Some lovely people were exercising the right to free speech afforded them by Mark Zuckerberg talking smack about the bizarrely named political philosophy called anarcho-capitalism. The discussion was around the amusing meme pictured above.
But that's not all. A high-larious meme about conversations that non-ancaps have with ancaps about the world today got my attention, and I present it below, along with what I said in response. The meme suggests two contradictory things an ancap could say in an argument. My response follows immediately beneath the image!
Clearly arguments about capitalism require the employment of economics and by some miracle not every ancap you've had a comment war with is an economics buff. This shouldn't be very surprising considering it's the dismal science.
I am, however, so I know where talk of econ begins and ends;
the point of being an ancap is not to apologise for capitalism (since it's a mode of production, not an ideology, making name anarcho-capitalism a mistake)
ancaps are anti-statist liberals just as you are presumably anti-statist socialists...
why only socialists can call themselves anarchists mystifies me considering the respective sounds and etymologies of the words society and anarchy...
Now onto econ;
I think we agree that capitalism is, specifically, a set of economic activities, rather than just "private ownership of the means of production etc..." right?
Cos if it means the latter that makes every instance of exclusionary property rights, even when exercised by tribes like the Tiv, Piaroa or Merina, or by anarchist co-ops and communes capitalist, which is clearly bizarre and renders the word useless.
So the capitalist mode of production is;
Entrepreneurs pitch a resource allocation plan for the production of a good or service to financiers;
Financiers pay for it, entrepreneurs implement it, usually alongside non-entrepreneur fellow labourers - all are paid wages in return for their time and trouble at a rate that represents the supply of and demand for labour in each particular labour market, or how easy or difficult they are to replace. (Doctors are usually more secure in their employment than street sweepers.)
When do the entrepreneurs and financiers get a return on the venture they've given up resources to create, and when do the labourers get paid their wages?
The answer to that question also answers why people accept wages rather than wait to share in the revenues of the business. Since they didn't set it up or put any of their own resources at stake they are not magically entitled to just take things off others. For why not, see all those flourishes gift economies worldwide like the Tiv, Piaroa, Merina I mentioned earlier.
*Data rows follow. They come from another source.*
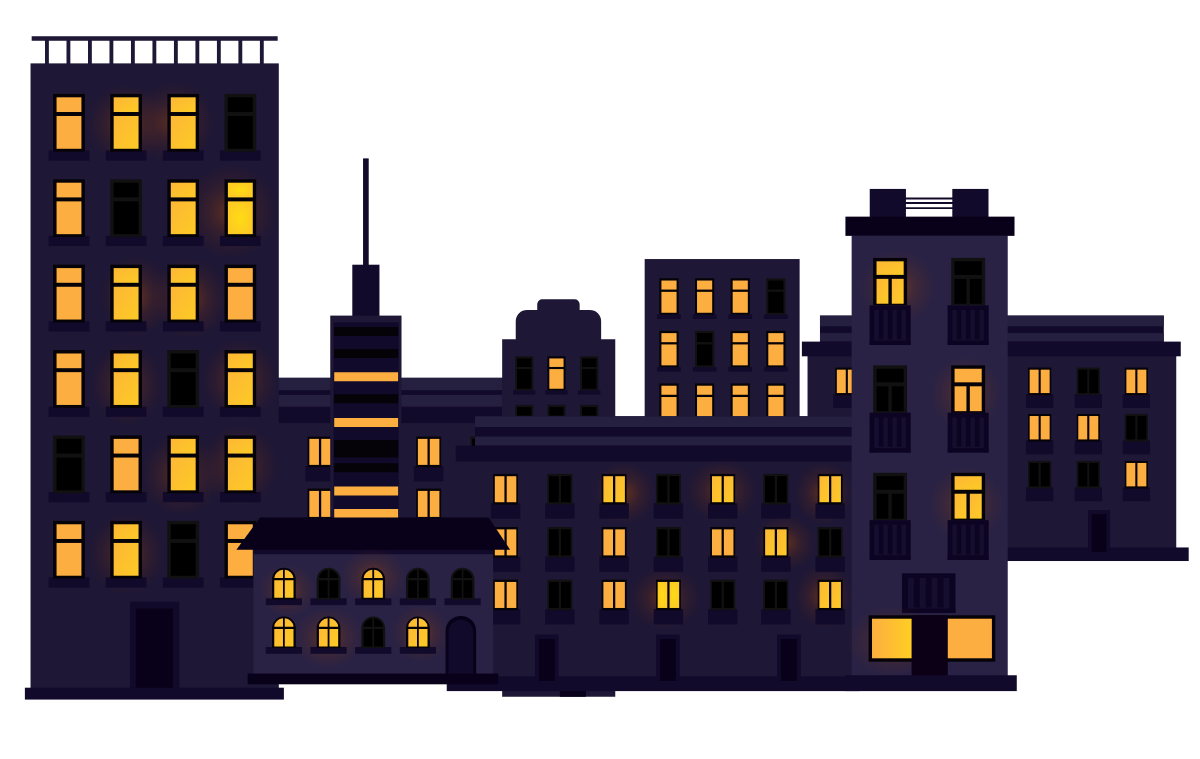
<!DOCTYPE html>
<html lang="en">
<head>
<meta charset="utf-8">
<title>Night city skyline</title>
<style>
:root{
  --paper:#ffffff;
  --wall:#1e1735;
  --wall-light:#292244;
  --roof-light:#252040;
  --trim:#120a2a;
  --trim-deep:#090019;
  --balcony:#160e2e;
  --bar:#0c0422;
  --amber:#fcae40;
  --frame:#050208;
}
*{box-sizing:border-box}
html,body{margin:0;width:1200px;height:759px;overflow:hidden;background:var(--paper)}
.skyline{display:block;width:1200px;height:759px}
.wall{fill:var(--wall)}
.wall-light{fill:var(--wall-light)}
.roof-light{fill:var(--roof-light)}
.trim{fill:var(--trim)}
.deep{fill:var(--trim-deep)}
.frame{fill:var(--frame)}
.sill,.balcony{fill:var(--trim)}
.railing{fill:var(--balcony)}
.bars{stroke:var(--bar);stroke-width:4;fill:none}
.a{fill:var(--amber)}
.b{fill:url(#lamplight)}
.c{fill:url(#lamp-bright)}
.d{fill:#000;--frame:#111112}
.glow{fill:url(#halo)}
</style>
</head>
<body>
<svg class="skyline" viewBox="0 0 1061 671" role="img" aria-label="City buildings at night with lit windows">
<defs>
  <linearGradient id="lamplight" x1="0" y1="0" x2="1" y2="1"><stop offset="0" stop-color="#fdb735"/><stop offset="1" stop-color="#fdca26"/></linearGradient>
  <radialGradient id="lamp-bright"><stop offset="0" stop-color="#ffdc14"/><stop offset="1" stop-color="#fecb22"/></radialGradient>
  <linearGradient id="shop-light"><stop offset="0" stop-color="#fcae40"/><stop offset="1" stop-color="#ffcf22"/></linearGradient>
  <radialGradient id="halo"><stop offset="0" stop-color="#a84c08" stop-opacity=".5"/><stop offset=".5" stop-color="#8a3c10" stop-opacity=".2"/><stop offset="1" stop-color="#702c14" stop-opacity="0"/></radialGradient>

  <g id="tall-window">
    <rect class="sill" x="-4" y="50" width="36" height="9"/>
    <rect class="frame" width="28" height="51"/>
    <rect x="3" y="3" width="22" height="13"/>
    <rect x="3" y="19.500" width="22" height="29"/>
  </g>
  <g id="tower-window">
    <rect class="sill" x="-2" y="32" width="21" height="4"/>
    <rect class="frame" width="17" height="32"/>
    <rect x="1.800" y="2" width="13.400" height="8"/>
    <rect x="1.800" y="12" width="13.400" height="18.500"/>
  </g>
  <g id="block-window">
    <rect class="balcony" x="-2" y="26" width="26" height="13.500"/>
    <rect class="frame" width="22" height="27"/>
    <rect x="1.500" y="2" width="8.500" height="23"/>
    <rect x="12" y="2" width="8.500" height="23"/>
  </g>
  <g id="balcony-rail">
    <rect class="railing" width="36" height="35"/>
    <path class="bars" d="M2 3V35M10 3V30M18 3V30M26 3V30M34 3V35"/>
    <path class="bars" d="M0 2H36M0 33H36"/>
  </g>
  <g id="balcony-window">
    <rect class="frame" width="30" height="42"/>
    <rect x="3" y="3" width="24" height="12"/>
    <rect x="3" y="18.500" width="10.500" height="22"/>
    <rect x="16.500" y="18.500" width="10.500" height="22"/>
    <use href="#balcony-rail" x="-3" y="42"/>
  </g>
  <g id="arch-window">
    <rect class="sill" x="-16" y="27" width="32" height="6"/>
    <path class="frame" d="M-10.500 28V10.500a10.500 10.500 0 0 1 21 0V28z"/>
    <path d="M-8.500 9a8.500 7.800 0 0 1 7.700-7.300V9zM.8 9V1.700A8.500 7.800 0 0 1 8.500 9zM-8.500 11H-.8V26.500H-8.500zM.8 11H8.500V26.500H.8z"/>
  </g>
  <g id="block-door">
    <rect class="balcony" width="21" height="41"/>
    <rect class="deep" x="3.500" y="4" width="14" height="37"/>
  </g>
  <path id="tower-band" d="M295.500 0H352V8H295.500z"/>
</defs>

<g id="rear-left-block">
  <rect class="wall" x="244" y="334" width="205" height="134"/>
  <rect class="roof-light" x="244" y="334" width="200" height="11"/>
  <rect class="roof-light" x="244" y="349" width="200" height="10"/>
  <rect class="trim" x="244" y="345" width="200" height="4"/>
  <rect class="trim" x="244" y="360" width="200" height="14"/>
  <use href="#block-window" x="272" y="386" class="a"/>
  <use href="#block-window" x="368" y="386" class="a"/>
  <use href="#block-window" x="416" y="386" class="d"/>
  <use href="#block-window" x="272" y="432" class="a"/>
  <use href="#block-window" x="368" y="432" class="a"/>
</g>

<g id="spire-tower">
  <rect class="trim" x="321" y="140" width="5" height="96"/>
  <rect class="trim" x="311.500" y="234" width="24" height="46"/>
  <rect class="wall" x="292" y="279" width="63" height="185"/>
  <rect class="trim" x="295" y="285" width="57.500" height="175"/>
  <g class="frame">
    <use href="#tower-band" y="289"/><use href="#tower-band" y="308.500"/>
    <use href="#tower-band" y="348.500"/><use href="#tower-band" y="389"/>
    <use href="#tower-band" y="396.500"/><use href="#tower-band" y="409.500"/>
  </g>
  <g class="a">
    <use href="#tower-band" y="329"/><use href="#tower-band" y="369.500"/>
    <use href="#tower-band" y="430"/><use href="#tower-band" y="450"/>
  </g>
</g>

<g id="stepped-building">
  <path class="wall" d="M444 616V300H456V284a10 10 0 0 1 10-10h9v-5a4.500 4.500 0 0 1 4.500-4.500h28.500a4.500 4.500 0 0 1 4.500 4.500v5h9a10 10 0 0 1 10 10v16H544V616z"/>
  <rect class="deep" x="495" y="606" width="23" height="10"/>
  <use href="#tower-window" transform="translate(455.500 315) scale(.94)" class="d"/>
  <use href="#tower-window" transform="translate(484 315) scale(.94)" class="a"/>
  <use href="#tower-window" transform="translate(513 315) scale(.94)" class="d"/>
  <use href="#tower-window" transform="translate(455.500 358) scale(.94)" class="d"/>
  <use href="#tower-window" transform="translate(484 358) scale(.94)" class="d"/>
  <use href="#tower-window" transform="translate(513 358) scale(.94)" class="d"/>
</g>

<g id="middle-tower">
  <rect class="wall" x="570" y="229" width="137" height="150"/>
  <use href="#tower-window" x="583" y="246" class="a"/>
  <use href="#tower-window" x="614.500" y="246" class="a"/>
  <use href="#tower-window" x="646" y="246" class="a"/>
  <use href="#tower-window" x="677.500" y="246" class="d"/>
  <use href="#tower-window" x="583" y="292.500" class="a"/>
  <use href="#tower-window" x="614.500" y="292.500" class="d"/>
  <use href="#tower-window" x="646" y="292.500" class="a"/>
  <use href="#tower-window" x="677.500" y="292.500" class="a"/>
  <use href="#tower-window" x="583" y="339" class="a"/>
  <use href="#tower-window" x="614.500" y="339" class="a"/>
  <use href="#tower-window" x="646" y="339" class="a"/>
  <use href="#tower-window" x="677.500" y="339" class="a"/>
</g>

<g id="rear-right-block">
  <rect class="trim" x="725" y="279" width="304" height="24"/>
  <rect class="roof-light" x="725" y="279" width="304" height="9.500"/>
  <rect class="roof-light" x="725" y="294.500" width="304" height="7.500"/>
  <rect class="wall" x="714" y="314" width="326" height="172"/>
  <rect class="trim" x="709" y="302" width="335" height="13"/>
  <rect class="trim" x="709" y="484" width="342" height="12"/>
  <g transform="translate(0 0)">
    <use href="#block-window" transform="translate(738.500 325) scale(.93 .9)" class="a"/>
    <use href="#block-window" transform="translate(909 325) scale(.93 .9)" class="a"/>
    <use href="#block-window" transform="translate(952 325) scale(.93 .9)" class="d"/>
    <use href="#block-window" transform="translate(994.500 325) scale(.93 .9)" class="a"/>
    <use href="#block-window" transform="translate(909 366) scale(.93 .9)" class="a"/>
    <use href="#block-window" transform="translate(952 366) scale(.93 .9)" class="a"/>
    <use href="#block-window" transform="translate(994.500 366) scale(.93 .9)" class="d"/>
    <use href="#block-window" transform="translate(909 407.500) scale(.93 .9)" class="d"/>
    <use href="#block-window" transform="translate(952 407.500) scale(.93 .9)" class="d"/>
    <use href="#block-window" transform="translate(994.500 407.500) scale(.93 .9)" class="a"/>
  </g>
  <use href="#block-door" transform="translate(962 451) scale(.93 .9)"/>
</g>

<g id="long-block">
  <rect class="trim" x="420" y="368" width="340" height="27"/>
  <rect class="roof-light" x="420" y="368" width="340" height="9.500"/>
  <rect class="roof-light" x="420" y="386" width="340" height="8"/>
  <rect class="wall" x="408" y="407" width="350" height="193"/>
  <rect class="trim" x="403" y="394" width="357" height="14"/>
  <rect class="trim" x="395" y="598" width="365" height="13"/>
  <ellipse class="glow" cx="552" cy="436" rx="28" ry="28"/>
  <ellipse class="glow" cx="638" cy="434" rx="32" ry="28"/>
  <ellipse class="glow" cx="728" cy="436" rx="26" ry="28"/>
  <ellipse class="glow" cx="694" cy="480" rx="28" ry="25"/>
  <ellipse class="glow" cx="588" cy="529" rx="32" ry="28"/>
  <ellipse class="glow" cx="728" cy="527" rx="26" ry="28"/>
  <use href="#block-window" x="436" y="419" class="a"/>
  <use href="#block-window" x="484" y="419" class="d"/>
  <use href="#block-window" x="532" y="419" class="b"/>
  <use href="#block-window" x="580" y="419" class="d"/>
  <use href="#block-window" x="628" y="419" class="b"/>
  <use href="#block-window" x="675" y="419" class="d"/>
  <use href="#block-window" x="723" y="419" class="b"/>
  <use href="#block-window" x="436" y="466" class="a"/>
  <use href="#block-window" x="484" y="466" class="d"/>
  <use href="#block-window" x="532" y="466" class="a"/>
  <use href="#block-window" x="580" y="466" class="d"/>
  <use href="#block-window" x="628" y="466" class="a"/>
  <use href="#block-window" x="675" y="466" class="b"/>
  <use href="#block-window" x="723" y="466" class="d"/>
  <use href="#block-window" x="436" y="512.500" class="a"/>
  <use href="#block-window" x="484" y="512.500" class="d"/>
  <use href="#block-window" x="532" y="512.500" class="a"/>
  <use href="#block-window" x="580" y="512.500" class="c"/>
  <use href="#block-window" x="628" y="512.500" class="d"/>
  <use href="#block-window" x="675" y="512.500" class="d"/>
  <use href="#block-window" x="723" y="512.500" class="b"/>
  <use href="#block-door" x="473" y="561"/>
  <use href="#block-door" x="580" y="561"/>
  <use href="#block-door" x="687" y="561"/>
</g>

<g id="left-high-rise">
  <rect class="wall" x="28" y="32" width="217.500" height="4"/>
  <path d="M41.500 34V57M60.500 34V57M79.500 34V57M98.500 34V57M117.500 34V57M136.500 34V57M155.500 34V57M174.500 34V57M193.500 34V57M212.500 34V57M231.500 34V57" stroke="#1e1735" stroke-width="3.400"/>
  <rect class="wall" x="27" y="56" width="219.500" height="554"/>
  <ellipse class="glow" cx="112" cy="110" rx="36" ry="36"/>
  <ellipse class="glow" cx="154" cy="108" rx="36" ry="36"/>
  <ellipse class="glow" cx="204" cy="187" rx="42" ry="42"/>
  <ellipse class="glow" cx="120" cy="262" rx="32" ry="36"/>
  <ellipse class="glow" cx="168" cy="264" rx="34" ry="36"/>
  <ellipse class="glow" cx="112" cy="340" rx="32" ry="36"/>
  <ellipse class="glow" cx="212" cy="336" rx="34" ry="36"/>
  <ellipse class="glow" cx="160" cy="420" rx="36" ry="36"/>
  <ellipse class="glow" cx="212" cy="412" rx="34" ry="36"/>
  <ellipse class="glow" cx="112" cy="490" rx="34" ry="36"/>
  <use href="#tall-window" x="47" y="83" class="a"/>
  <use href="#tall-window" x="97.500" y="83" class="b"/>
  <use href="#tall-window" x="148" y="83" class="b"/>
  <use href="#tall-window" x="198.500" y="83" class="d"/>
  <use href="#tall-window" x="47" y="158.500" class="a"/>
  <use href="#tall-window" x="97.500" y="158.500" class="d"/>
  <use href="#tall-window" x="148" y="158.500" class="b"/>
  <use href="#tall-window" x="198.500" y="158.500" class="c"/>
  <use href="#tall-window" x="47" y="234" class="a"/>
  <use href="#tall-window" x="97.500" y="234" class="b"/>
  <use href="#tall-window" x="148" y="234" class="b"/>
  <use href="#tall-window" x="198.500" y="234" class="a"/>
  <use href="#tall-window" x="47" y="309.500" class="a"/>
  <use href="#tall-window" x="97.500" y="309.500" class="b"/>
  <use href="#tall-window" x="148" y="309.500" class="d"/>
  <use href="#tall-window" x="198.500" y="309.500" class="b"/>
  <use href="#tall-window" x="47" y="385" class="d"/>
  <use href="#tall-window" x="97.500" y="385" class="a"/>
  <use href="#tall-window" x="148" y="385" class="b"/>
  <use href="#tall-window" x="198.500" y="385" class="b"/>
  <use href="#tall-window" x="47" y="460.500" class="a"/>
  <use href="#tall-window" x="97.500" y="460.500" class="b"/>
  <use href="#tall-window" x="148" y="460.500" class="d"/>
  <use href="#tall-window" x="198.500" y="460.500" class="a"/>
  <rect class="balcony" x="115" y="532" width="43.500" height="77"/>
  <rect class="deep" x="120" y="538" width="33" height="71"/>
  <rect class="trim" x="22" y="608" width="229" height="10.500"/>
</g>

<g id="low-house">
  <rect class="wall-light" x="224" y="485" width="212" height="112"/>
  <rect class="trim" x="224" y="485" width="212" height="5"/>
  <path class="deep" d="M230 457.500H432L451 486H209z"/>
  <ellipse class="glow" cx="254" cy="522" rx="26" ry="24"/>
  <ellipse class="glow" cx="330" cy="510" rx="30" ry="26"/>
  <ellipse class="glow" cx="290" cy="564" rx="32" ry="28"/>
  <ellipse class="glow" cx="372" cy="560" rx="26" ry="26"/>
  <use href="#arch-window" x="251" y="502" class="b"/>
  <use href="#arch-window" x="290.500" y="502" class="d"/>
  <use href="#arch-window" x="330" y="502" class="b"/>
  <use href="#arch-window" x="369.500" y="502" class="d"/>
  <use href="#arch-window" x="409" y="502" class="d"/>
  <use href="#arch-window" x="251" y="545" class="b"/>
  <use href="#arch-window" x="290.500" y="545" class="b"/>
  <use href="#arch-window" x="330" y="545" class="d"/>
  <use href="#arch-window" x="369.500" y="545" class="b"/>
  <path class="deep" d="M394 597V558a13.500 13.500 0 0 1 27 0V597z"/>
  <path class="balcony" d="M396.500 597V559a11 11 0 0 1 22 0V597z"/>
  <rect class="deep" x="219" y="595.500" width="221.500" height="9.500"/>
</g>

<g id="right-tower">
  <path d="M800 175.500H843M800 179.500H843M800 184H843" stroke="#120a2a" stroke-width="1.700"/>
  <rect class="trim" x="769" y="167" width="32" height="26"/>
  <rect class="trim" x="842" y="167" width="32" height="26"/>
  <rect class="wall-light" x="753" y="208" width="138" height="391"/>
  <rect class="deep" x="747.500" y="191.500" width="149.500" height="17"/>
  <ellipse class="glow" cx="794" cy="254" rx="34" ry="34"/>
  <ellipse class="glow" cx="854" cy="348" rx="32" ry="34"/>
  <ellipse class="glow" cx="854" cy="446" rx="34" ry="34"/>
  <use href="#balcony-window" x="772" y="228" class="b"/>
  <use href="#balcony-window" x="841" y="228" class="d"/>
  <use href="#balcony-window" x="772" y="323" class="d"/>
  <use href="#balcony-window" x="841" y="323" class="a"/>
  <use href="#balcony-window" x="772" y="418" class="d"/>
  <use href="#balcony-window" x="841" y="418" class="b"/>
  <use href="#balcony-rail" transform="translate(797.500 507) scale(1.310 1)"/>
  <ellipse class="glow" cx="790" cy="567" rx="42" ry="32"/>
  <rect class="frame" x="768" y="544" width="112" height="41"/>
  <rect x="771" y="547" width="36" height="35" fill="url(#shop-light)"/>
  <rect class="a" x="837" y="547" width="40" height="35"/>
  <rect x="806" y="544" width="32" height="55" fill="#0b0016"/>
  <rect class="trim" x="747" y="597" width="152" height="14"/>
</g>
</svg>
</body>
</html>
The goal of the plan was to make a good or service more productively ( more produced for the same input of physical stuff, work hours, etc... ) and more efficiently ( less waste - waste is costly ) so that per quantity of the good sold more of the gross income would be left as net income ( profit ) but here's the rub;
When it doesn't work, the entrepreneurs and financiers ( the capitalists ) lose money and are less well off.
When it does work, and the production process is more efficient, and people do want the good or service in question, then this team of capitalists have inadvertently painted a big red X on their backs alerting other such teams that there are wide profit margins to be had.
Such teams join in, and before long folks at the first team are looking for ways to stand out in the eyes of their customers. The ways forward are further product change, lowering price, or both. The only alternative to these is to bow out of the industry for this good or service altogether.
Meanwhile, the non-entrepreneur workers have earned a wage that is not timed to coincide with revenues precisely because they don't want their lives to hang on every quarterly statement.
In the long term, as in over decades and more, this capitalist mode of production results in continually falling prices - for example from 1800 to 1900 even the price of housing fell in real terms in both the US and UK.
I say 'even' because it's infamous for rising in the 20th and 21st Centuries. In fact house prices today are pretty much the only reason there's any relative poverty left in both countries.
Corporatism is basically a kind of state socialism but for rich people. It's the gathering of many interests around the lightning rod of the government in a constant rush for favours like government outsourcing contracts, so for example the passenger railways industry in the UK would count as corporatist.
This is completely compatible with capitalism, and any ancaps saying otherwise are doing so because they are not econ buffs.
Corporatism as national policy was the economic approach of the fascist regimes of the early-mid 20th Century, with the possible partial exception of Nazi Germany, which had a greater emphasis on central planning and outright state control than Portugal, Spain, Italy, Greece, Romania or Bulgaria.
This is why Sheldon Richman characterises corporatism as a kind of bastard-child of socialism dressed in capitalism's clothes, but again that's using the "private ownership" definition of capitalism.
I don't see capitalism as either friendly or malignant, being as it's just people trading stuff with each other and pushing to make stuff more efficiently.
To my eyes capitalism is compatible with corporatism so the "that's not true capitalism" argument is one I find unedifying myself. It's not a true free market, but I'm sure most of you would agree with me on that anyway.
Hell, some of you here actually want free markets absent "property" (per Proudhon) right?